Banter Points: Tana French delivers again. Each one of these books keeps delivering a great story, even though the formula is set now. I was telling a friend about these — how you know that the lead detective will do something career-ending through the investigation — but how compelling it is anyway.

Bummer Points: As much as I love these books, they are kind of emotionally exhausting. After I finished this one, I turned to my husband and said, “let’s watch something nice now” because I needed a palate-cleanser. Watching people make humungo mistakes (especially when that is one of my great fears in life) is hard. Cathartic because it was them and not me, but hard.

Word Nerd Recommendation: This series is great, but you might need some space in between each. Past books are reference, but you don’t have to read them in order to know what’s happening.

Book Banter — Afterlife

afterlifeTitle: Afterlife

Author: Marcus Sakey

Genre: suspense/sci-fi

Length: 320 pages

Where Bethany’s copy came from: ARC from NetGalley; releases on July 18.

Plot Basics: FBI agent Will Brody has found the woman of his dream, his boss, Claire McCoy. But they are caught up in a manhunt for a sniper who’s terrorizing Chicago. But when Will gets caught in a bomb blast, he wakes up, in an alternate Chicago, utterly alone. Or so he thinks, until he finds others in the echo. The manhunt spans life and death and not even that will stop Will from reuniting with Claire.

Banter Points: I thoroughly enjoyed this book. While I tagged it as suspense/sci-fi, it’s really a love story (sort of like Passengers, in that regard). Yes, it’s set in a cop-plot with crazy, big worlds and elder gods, but ultimately, the story is about how far Will and Claire will go to be with each other.
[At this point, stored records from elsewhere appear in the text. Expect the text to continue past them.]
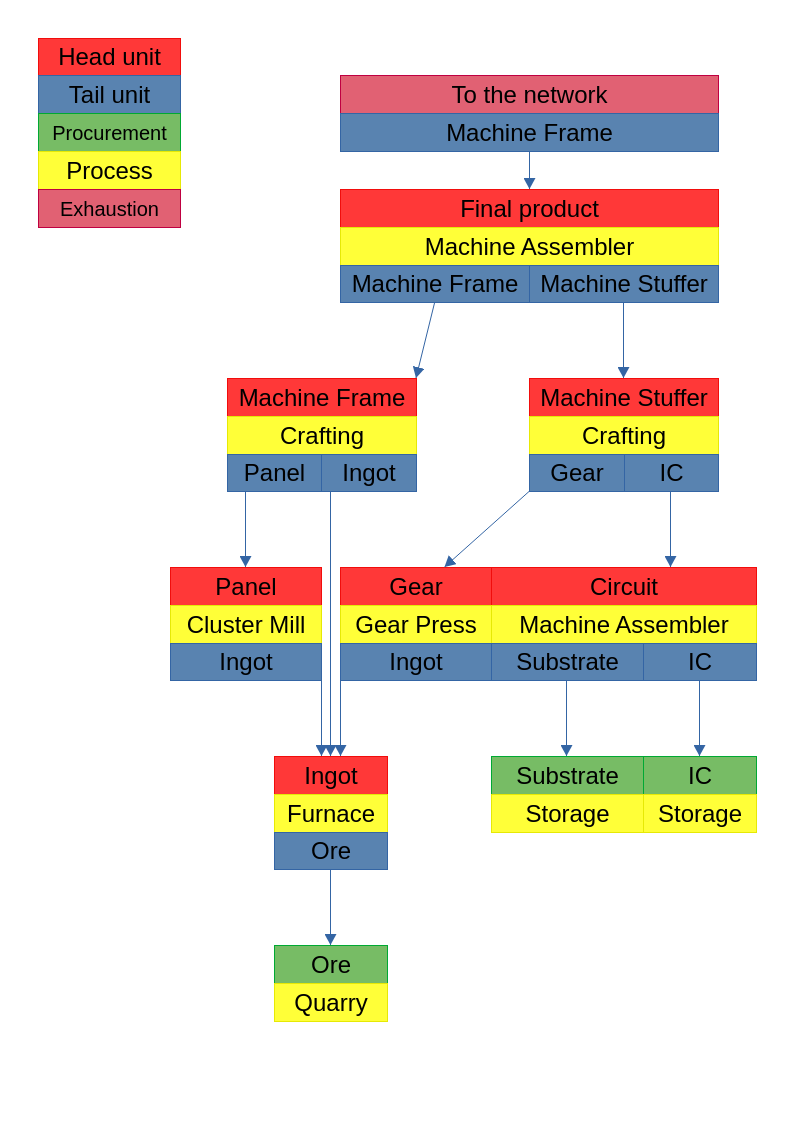
<!DOCTYPE html>
<html lang="en">
<head>
<meta charset="utf-8">
<title>Machine Frame production chain</title>
<style>
:root {
  --head: #ff3838; --head-line: #f10d0c;
  --tail: #5983b0; --tail-line: #3465a4;
  --procure: #77bc65; --procure-line: #00a933;
  --process: #ffff38; --process-line: #e6e905;
  --exhaust: #e16173; --exhaust-line: #bf0041;
}
* { box-sizing: border-box; margin: 0; padding: 0; }
html, body { width: 794px; height: 1123px; overflow: hidden; background: #fff; }
.chart {
  position: relative; width: 794px; height: 1123px; overflow: hidden;
  font: 24px/1 "Liberation Sans", Arial, sans-serif; color: #000;
}
.legend, .node {
  position: absolute; display: grid; list-style: none;
  grid-template-rows: 38px 38px; grid-auto-rows: 37px;
}
.legend { left: 38px; top: 38px; width: 142px; grid-template-rows: 37px; grid-auto-rows: 38px; }
.unit {
  display: flex; align-items: center; justify-content: center;
  margin: 0 -1px -1px 0; border: 1px solid; white-space: nowrap;
}
.head { background: var(--head); border-color: var(--head-line); }
.tail { background: var(--tail); border-color: var(--tail-line); }
.procure { background: var(--procure); border-color: var(--procure-line); }
.process { background: var(--process); border-color: var(--process-line); }
.exhaust { background: var(--exhaust); border-color: var(--exhaust-line); }
.small { font-size: 20px; }
.wide { grid-column: span 2; }
.network { left: 340px; top: 75px; width: 378px; }
.final { left: 340px; top: 189px; grid-template-columns: 189px 189px; }
.frame { left: 227px; top: 378px; grid-template-columns: 94px 95px; }
.stuffer { left: 529px; top: 378px; grid-template-columns: 95px 94px; }
.panel { left: 170px; top: 567px; width: 151px; }
.parts { left: 340px; top: 567px; grid-template-columns: 151px 152px 113px; }
.ingot { left: 274px; top: 756px; width: 113px; }
.supply { left: 491px; top: 756px; grid-template-columns: 152px 113px; }
.ore { left: 274px; top: 945px; width: 113px; }
.links { position: absolute; left: 0; top: 0; stroke: var(--tail-line); stroke-width: 1; }
.links marker polygon { fill: var(--tail-line); stroke: none; }
.links line { marker-end: url(#arrow); }
</style>
</head>
<body>
<main class="chart">
  <ul class="legend">
    <li class="unit head">Head unit</li>
    <li class="unit tail">Tail unit</li>
    <li class="unit procure small">Procurement</li>
    <li class="unit process">Process</li>
    <li class="unit exhaust small">Exhaustion</li>
  </ul>

  <section class="node network">
    <div class="unit exhaust">To the network</div>
    <div class="unit tail">Machine Frame</div>
  </section>

  <section class="node final">
    <div class="unit head wide">Final product</div>
    <div class="unit process wide">Machine Assembler</div>
    <div class="unit tail">Machine Frame</div>
    <div class="unit tail">Machine Stuffer</div>
  </section>

  <section class="node frame">
    <div class="unit head wide">Machine Frame</div>
    <div class="unit process wide">Crafting</div>
    <div class="unit tail">Panel</div>
    <div class="unit tail">Ingot</div>
  </section>

  <section class="node stuffer">
    <div class="unit head wide">Machine Stuffer</div>
    <div class="unit process wide">Crafting</div>
    <div class="unit tail">Gear</div>
    <div class="unit tail">IC</div>
  </section>

  <section class="node panel">
    <div class="unit head">Panel</div>
    <div class="unit process">Cluster Mill</div>
    <div class="unit tail">Ingot</div>
  </section>

  <section class="node parts">
    <div class="unit head">Gear</div>
    <div class="unit head wide">Circuit</div>
    <div class="unit process">Gear Press</div>
    <div class="unit process wide">Machine Assembler</div>
    <div class="unit tail">Ingot</div>
    <div class="unit tail">Substrate</div>
    <div class="unit tail">IC</div>
  </section>

  <section class="node ingot">
    <div class="unit head">Ingot</div>
    <div class="unit process">Furnace</div>
    <div class="unit tail">Ore</div>
  </section>

  <section class="node supply">
    <div class="unit procure">Substrate</div>
    <div class="unit procure">IC</div>
    <div class="unit process">Storage</div>
    <div class="unit process">Storage</div>
  </section>

  <section class="node ore">
    <div class="unit procure">Ore</div>
    <div class="unit process">Quarry</div>
  </section>

  <svg class="links" width="794" height="1123" viewBox="0 0 794 1123" aria-hidden="true">
    <defs>
      <marker id="arrow" markerUnits="userSpaceOnUse" markerWidth="12" markerHeight="12" refX="11" refY="6" orient="auto">
        <polygon points="0,0 11,6 0,12"/>
      </marker>
    </defs>
    <line x1="529.5" y1="152" x2="529.5" y2="189"/>
    <line x1="434.5" y1="303" x2="416" y2="378"/>
    <line x1="623.5" y1="303" x2="623.5" y2="378"/>
    <line x1="245.5" y1="492" x2="245.5" y2="567"/>
    <line x1="330.5" y1="492" x2="330.5" y2="756"/>
    <line x1="529" y1="491.5" x2="444.5" y2="567"/>
    <line x1="670.5" y1="492" x2="670.5" y2="567"/>
    <line x1="321.5" y1="681" x2="321.5" y2="756"/>
    <line x1="340.5" y1="681" x2="340.5" y2="756"/>
    <line x1="566.5" y1="681" x2="566.5" y2="756"/>
    <line x1="699.5" y1="681" x2="699.5" y2="756"/>
    <line x1="330.5" y1="870" x2="330.5" y2="945"/>
  </svg>
</main>
</body>
</html>
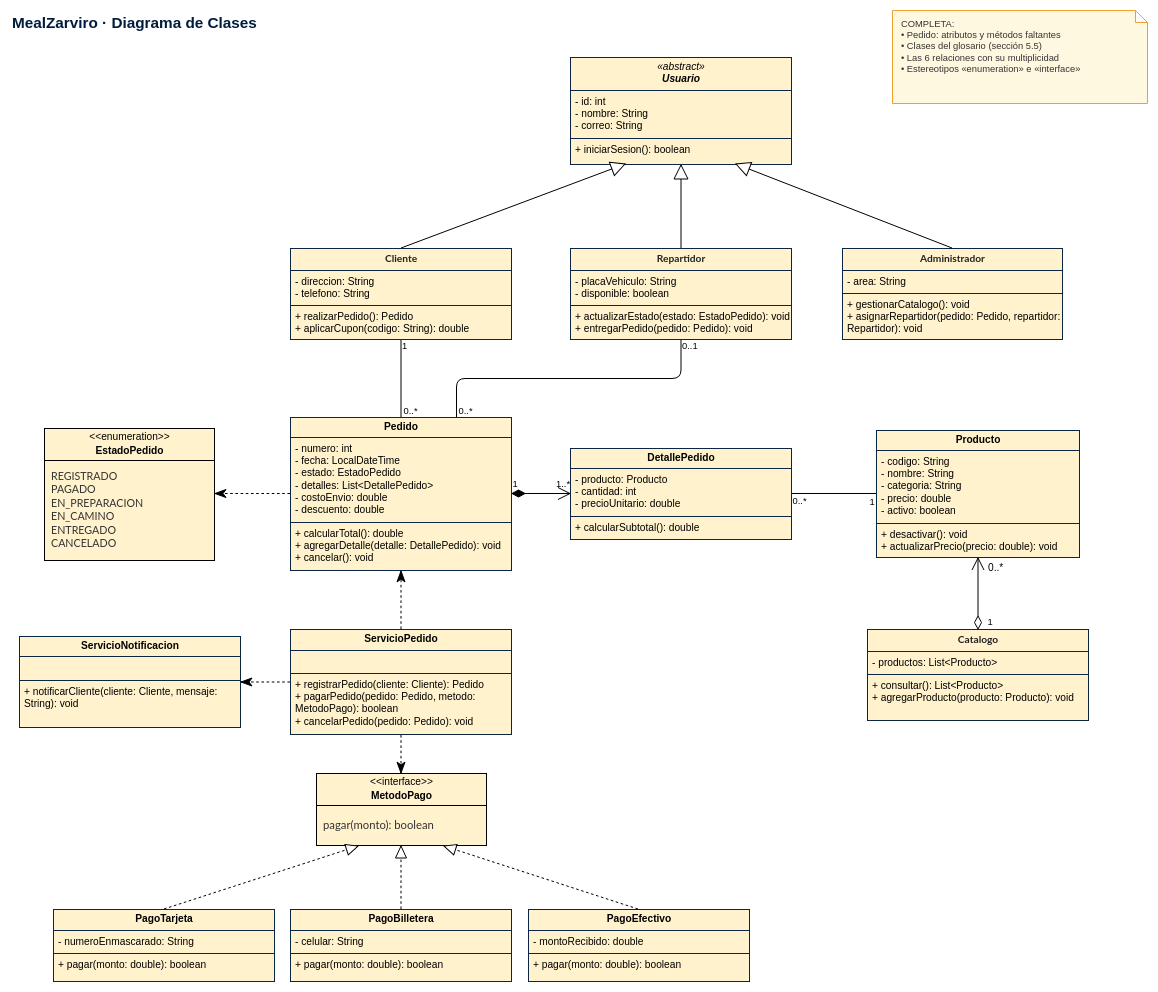
<!DOCTYPE html>
<html lang="es">
<head>
<meta charset="utf-8">
<title>MealZarviro · Diagrama de Clases</title>
<style>
:root {
  --paper: #ffffff;
  --fill: #fff2cc;
  --navy: #0b2545;
  --ink: #000000;
  --note-fill: #fff8e1;
  --note-line: #f0a030;
  --note-ink: #333333;
}
* { box-sizing: border-box; margin: 0; padding: 0; }
body { width: 1158px; height: 992px; overflow: hidden; background: var(--paper); }
.diagram {
  position: relative; width: 1158px; height: 992px; overflow: hidden;
  font: 10.2px/12.24px "Liberation Sans", Arial, sans-serif; color: var(--ink);
}
.diagram-title {
  position: absolute; left: 12px; top: 13px;
  font-size: 15.3px; line-height: 19px; color: #001d3d; white-space: nowrap;
}
.connectors { position: absolute; left: 0; top: 0; }
.note {
  position: absolute; left: 892px; top: 10px; width: 256px; height: 95px;
  padding: 9px; font-size: 9.35px; line-height: 11.22px; color: var(--note-ink);
}
.note svg { position: absolute; left: 0; top: 0; }
.note p { position: relative; white-space: pre; }
.class {
  position: absolute;
  left: calc(var(--x) * 1px); top: calc(var(--y) * 1px);
  width: calc(var(--w, 222) * 1px); height: calc(var(--h) * 1px);
  display: grid;
  grid-template-rows: calc(var(--head) * 1px - 1px) calc(var(--attrs) * 1px) 1fr;
  background: var(--fill); border: 1px solid var(--navy);
}
.class header { padding-top: 3px; text-align: center; }
.class h2 { font-size: 10.2px; font-weight: bold; line-height: inherit; }
.class .abstract { font-style: italic; }
.class .alt { font-family: Lato, Carlito, sans-serif; color: #222222; }
.class p { padding: 5px 0 0 4px; border-top: 1px solid var(--navy); white-space: pre; }
.typed { grid-template-rows: calc(var(--head) * 1px - 1px) 1fr; border-color: var(--ink); }
.typed header { padding-top: 1px; line-height: 14px; }
.typed p {
  padding: 8px 0 0 6px; border-color: var(--ink); color: #333333;
  font: 10.7px/13.4px Lato, Carlito, sans-serif;
}
.typed .operation { padding-top: 12px; font-size: 11.3px; }
</style>
</head>
<body>
<main class="diagram">
  <h1 class="diagram-title">MealZarviro · Diagrama de Clases</h1>

  <aside class="note">
    <svg width="256" height="95" aria-hidden="true">
      <path d="M.5.5H243.5L255.5 12.5V93.5H.5Z" fill="var(--note-fill)" stroke="var(--note-line)"/>
      <path d="M243.5.5V12.5H255.5Z" fill="var(--paper)" stroke="var(--note-line)"/>
    </svg>
    <p>COMPLETA:
• Pedido: atributos y métodos faltantes
• Clases del glosario (sección 5.5)
• Las 6 relaciones con su multiplicidad
• Estereotipos «enumeration» e «interface»</p>
  </aside>

  <section class="class" style="--x:570;--y:57;--h:108;--head:33;--attrs:48">
    <header class="abstract"><span>«abstract»</span><h2>Usuario</h2></header>
    <p>- id: int
- nombre: String
- correo: String</p>
    <p>+ iniciarSesion(): boolean</p>
  </section>

  <section class="class" style="--x:290;--y:248;--h:92;--head:22;--attrs:35">
    <header><h2 class="alt">Cliente</h2></header>
    <p>- direccion: String
- telefono: String</p>
    <p>+ realizarPedido(): Pedido
+ aplicarCupon(codigo: String): double</p>
  </section>

  <section class="class" style="--x:570;--y:248;--h:92;--head:22;--attrs:35">
    <header><h2 class="alt">Repartidor</h2></header>
    <p>- placaVehiculo: String
- disponible: boolean</p>
    <p>+ actualizarEstado(estado: EstadoPedido): void
+ entregarPedido(pedido: Pedido): void</p>
  </section>

  <section class="class" style="--x:842;--y:248;--w:221;--h:92;--head:22;--attrs:23">
    <header><h2 class="alt">Administrador</h2></header>
    <p>- area: String</p>
    <p>+ gestionarCatalogo(): void
+ asignarRepartidor(pedido: Pedido, repartidor:
Repartidor): void</p>
  </section>

  <section class="class typed" style="--x:44;--y:428;--w:171;--h:133;--head:32">
    <header><span>&lt;&lt;enumeration&gt;&gt;</span><h2>EstadoPedido</h2></header>
    <p>REGISTRADO
PAGADO
EN_PREPARACION
EN_CAMINO
ENTREGADO
CANCELADO</p>
  </section>

  <section class="class" style="--x:290;--y:417;--h:154;--head:20;--attrs:85">
    <header><h2>Pedido</h2></header>
    <p>- numero: int
- fecha: LocalDateTime
- estado: EstadoPedido
- detalles: List&lt;DetallePedido&gt;
- costoEnvio: double
- descuento: double</p>
    <p>+ calcularTotal(): double
+ agregarDetalle(detalle: DetallePedido): void
+ cancelar(): void</p>
  </section>

  <section class="class" style="--x:570;--y:448;--h:92;--head:20;--attrs:48">
    <header><h2>DetallePedido</h2></header>
    <p>- producto: Producto
- cantidad: int
- precioUnitario: double</p>
    <p>+ calcularSubtotal(): double</p>
  </section>

  <section class="class" style="--x:876;--y:430;--w:204;--h:128;--head:20;--attrs:73">
    <header><h2>Producto</h2></header>
    <p>- codigo: String
- nombre: String
- categoria: String
- precio: double
- activo: boolean</p>
    <p>+ desactivar(): void
+ actualizarPrecio(precio: double): void</p>
  </section>

  <section class="class" style="--x:19;--y:636;--h:92;--head:20;--attrs:24">
    <header><h2>ServicioNotificacion</h2></header>
    <p></p>
    <p>+ notificarCliente(cliente: Cliente, mensaje:
String): void</p>
  </section>

  <section class="class" style="--x:290;--y:629;--h:106;--head:21;--attrs:23">
    <header><h2>ServicioPedido</h2></header>
    <p></p>
    <p>+ registrarPedido(cliente: Cliente): Pedido
+ pagarPedido(pedido: Pedido, metodo:
MetodoPago): boolean
+ cancelarPedido(pedido: Pedido): void</p>
  </section>

  <section class="class" style="--x:867;--y:629;--h:92;--head:22;--attrs:23">
    <header><h2 class="alt">Catalogo</h2></header>
    <p>- productos: List&lt;Producto&gt;</p>
    <p>+ consultar(): List&lt;Producto&gt;
+ agregarProducto(producto: Producto): void</p>
  </section>

  <section class="class typed" style="--x:316;--y:773;--w:171;--h:73;--head:32">
    <header><span>&lt;&lt;interface&gt;&gt;</span><h2>MetodoPago</h2></header>
    <p class="operation">pagar(monto): boolean</p>
  </section>

  <section class="class" style="--x:53;--y:909;--h:73;--head:21;--attrs:23">
    <header><h2>PagoTarjeta</h2></header>
    <p>- numeroEnmascarado: String</p>
    <p>+ pagar(monto: double): boolean</p>
  </section>

  <section class="class" style="--x:290;--y:909;--h:73;--head:21;--attrs:23">
    <header><h2>PagoBilletera</h2></header>
    <p>- celular: String</p>
    <p>+ pagar(monto: double): boolean</p>
  </section>

  <section class="class" style="--x:528;--y:909;--h:73;--head:21;--attrs:23">
    <header><h2>PagoEfectivo</h2></header>
    <p>- montoRecibido: double</p>
    <p>+ pagar(monto: double): boolean</p>
  </section>

  <svg class="connectors" width="1158" height="992" viewBox="0 0 1158 992">
    <defs>
      <marker id="inherits" markerUnits="userSpaceOnUse" markerWidth="18" markerHeight="18" refX="15" refY="9" orient="auto">
        <path d="M1 2L15 9L1 16Z" fill="#fff" stroke="#000"/>
      </marker>
      <marker id="realizes" markerUnits="userSpaceOnUse" markerWidth="16" markerHeight="16" refX="13" refY="8" orient="auto">
        <path d="M1 2.5L13 8L1 13.5Z" fill="#fff" stroke="#000"/>
      </marker>
      <marker id="depends" markerUnits="userSpaceOnUse" markerWidth="14" markerHeight="12" refX="12" refY="6" orient="auto">
        <path d="M1 2L12 6L1 10L4 6Z" fill="#000" stroke="#000"/>
      </marker>
      <marker id="navigates" markerUnits="userSpaceOnUse" markerWidth="15" markerHeight="16" refX="13" refY="8" orient="auto">
        <path d="M1 2L13 8L1 14" fill="none" stroke="#000"/>
      </marker>
    </defs>
    <g id="generalizations" fill="none" stroke="#000" marker-end="url(#inherits)">
      <path d="M401 248L625 164" marker-end="url(#inherits)"/>
      <path d="M681 248V165" marker-end="url(#inherits)"/>
      <path d="M952 248L736 164" marker-end="url(#inherits)"/>
    </g>
    <g id="associations" fill="none" stroke="#000">
      <path d="M401 340V417"/>
      <path d="M681 340V370Q681 378.5 672 378.5H465Q456.5 378.5 456.5 387V417"/>
      <path d="M792 493.5H876"/>
      <path d="M524 493.5H570" marker-end="url(#navigates)"/>
      <polygon points="512,493.5 518.5,490 525,493.5 518.5,497" fill="#000"/>
      <path d="M978 616V558" marker-end="url(#navigates)"/>
      <polygon points="978,629 974.5,622.5 978,616 981.5,622.5" fill="#fff"/>
    </g>
    <g id="dependencies" fill="none" stroke="#000" stroke-dasharray="2.6 2.6">
      <path d="M290 493.5H215" marker-end="url(#depends)"/>
      <path d="M401 629V571" marker-end="url(#depends)"/>
      <path d="M290 682H241" marker-end="url(#depends)"/>
      <path d="M401 735V773" marker-end="url(#depends)"/>
    </g>
    <g id="realizations" fill="none" stroke="#000" stroke-dasharray="2.6 2.6">
      <path d="M164 909L358 846" marker-end="url(#realizes)"/>
      <path d="M401 909V846" marker-end="url(#realizes)"/>
      <path d="M638 909L444 846" marker-end="url(#realizes)"/>
    </g>
    <g id="multiplicities" font-size="9.4">
      <text x="402" y="349">1</text>
      <text x="403.5" y="414">0..*</text>
      <text x="458.5" y="414">0..*</text>
      <text x="682" y="349">0..1</text>
      <text x="512.5" y="487">1</text>
      <text x="556" y="487">1..*</text>
      <text x="792.5" y="504">0..*</text>
      <text x="869.5" y="505">1</text>
      <text x="988" y="571" font-size="10.2">0..*</text>
      <text x="987.5" y="625">1</text>
    </g>
  </svg>
</main>
</body>
</html>
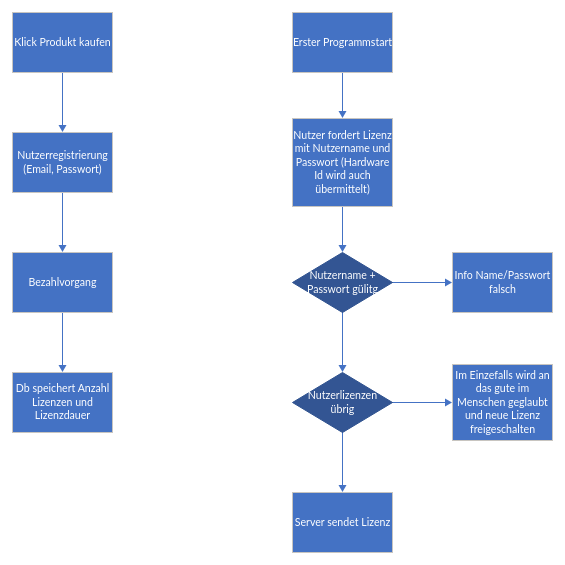
<!DOCTYPE html>
<html lang="de">
<head>
<meta charset="utf-8">
<title>Ablauf Lizenzierung</title>
<style>
  :root {
    --paper: #ffffff;
    --step: #4472c4;
    --step-border: #c8c5c0;
    --decision: #335593;
    --decision-border: #2f528f;
    --line: #4472c4;
    --text: #ffffff;
  }
  * { box-sizing: border-box; margin: 0; }
  html, body { width: 565px; height: 565px; overflow: hidden; background: var(--paper); }
  .flowchart {
    position: relative;
    width: 565px;
    height: 565px;
    overflow: hidden;
    font: 10.6px/13.5px Lato, Carlito, sans-serif;
    color: var(--text);
  }
  .connectors { position: absolute; inset: 0; display: block; }
  .connectors line { stroke: var(--line); stroke-width: 1; }
  .connectors .tip { fill: var(--line); }
  .connectors .diamond { fill: var(--decision); stroke: var(--decision-border); stroke-width: 1; }
  .node {
    position: absolute;
    left: var(--x);
    top: var(--y);
    width: 101px;
    height: var(--h, 61px);
    display: flex;
    align-items: center;
    justify-content: center;
    text-align: center;
    white-space: nowrap;
  }
  .step { background: var(--step); border: 1px solid var(--step-border); }
  .purchase { --x: 12px; }
  .activation { --x: 292px; }
  .outcome { --x: 452px; }
</style>
</head>
<body>
<main class="flowchart">
  <svg class="connectors" width="565" height="565" viewBox="0 0 565 565" aria-hidden="true">
    <defs>
      <polygon id="tip-down" class="tip" points="-4,-7 4,-7 0,0"/>
      <polygon id="tip-right" class="tip" points="-7,-4 -7,4 0,0"/>
      <polygon id="diamond" class="diamond" points="0,-30 50,0 0,30 -50,0"/>
    </defs>
    <g id="purchase-lines">
      <line x1="62.5" y1="72" x2="62.5" y2="127"/>
      <line x1="62.5" y1="192" x2="62.5" y2="247"/>
      <line x1="62.5" y1="312" x2="62.5" y2="367"/>
      <use href="#tip-down" x="62.5" y="132"/>
      <use href="#tip-down" x="62.5" y="252"/>
      <use href="#tip-down" x="62.5" y="372"/>
    </g>
    <g id="activation-lines">
      <line x1="342.5" y1="72" x2="342.5" y2="113"/>
      <line x1="342.5" y1="206" x2="342.5" y2="247"/>
      <line x1="342.5" y1="312" x2="342.5" y2="367"/>
      <line x1="342.5" y1="432" x2="342.5" y2="487"/>
      <use href="#tip-down" x="342.5" y="118"/>
      <use href="#tip-down" x="342.5" y="252"/>
      <use href="#tip-down" x="342.5" y="372"/>
      <use href="#tip-down" x="342.5" y="492"/>
    </g>
    <g id="outcome-lines">
      <line x1="392" y1="282.5" x2="447" y2="282.5"/>
      <line x1="392" y1="402.5" x2="447" y2="402.5"/>
      <use href="#tip-right" x="452" y="282.5"/>
      <use href="#tip-right" x="452" y="402.5"/>
    </g>
    <use href="#diamond" x="342.5" y="282.5"/>
    <use href="#diamond" x="342.5" y="402.5"/>
  </svg>

  <section aria-label="Kauf">
    <p class="node step purchase" style="--y:12px">Klick Produkt kaufen</p>
    <p class="node step purchase" style="--y:132px">Nutzerregistrierung<br>(Email, Passwort)</p>
    <p class="node step purchase" style="--y:252px">Bezahlvorgang</p>
    <p class="node step purchase" style="--y:372px">Db speichert Anzahl<br>Lizenzen und<br>Lizenzdauer</p>
  </section>

  <section aria-label="Programmstart">
    <p class="node step activation" style="--y:12px">Erster Programmstart</p>
    <p class="node step activation" style="--y:118px;--h:89px">Nutzer fordert Lizenz<br>mit Nutzername und<br>Passwort (Hardware<br>Id wird auch<br>übermittelt)</p>
    <p class="node activation" style="--y:252px">Nutzername +<br>Passwort gülitg</p>
    <p class="node step outcome" style="--y:252px">Info Name/Passwort<br>falsch</p>
    <p class="node activation" style="--y:372px">Nutzerlizenzen<br>übrig</p>
    <p class="node step outcome" style="--y:364px;--h:77px">Im Einzefalls wird an<br>das gute im<br>Menschen geglaubt<br>und neue Lizenz<br>freigeschalten</p>
    <p class="node step activation" style="--y:492px">Server sendet Lizenz</p>
  </section>
</main>
</body>
</html>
Sakey mentioned in his afterward that he kicked this idea around for years. I’m glad he did. This plot in the hands of a younger writer — even a younger Sakey — would probably have come off as corny as heck. Sakey’s always had suspense chops, but in the last few years as evidenced in his Brilliance trilogy, he’s developed a finer emotional edge that makes a story like this work.

Bummer Points: Certain readers will not be able to handle the theology of this book. For me, it was still an enjoyable read even if it didn’t align at all with what I believe happens after death. For potential readers with strong views about Heaven/Hell, this isn’t the book for them.

Word Nerd Recommendation: If you haven’t read any of Sakey’s work, this is a fine place to start. Afterlife is going to be a movie, but like with most adaptations, it’s probably best to do the book first.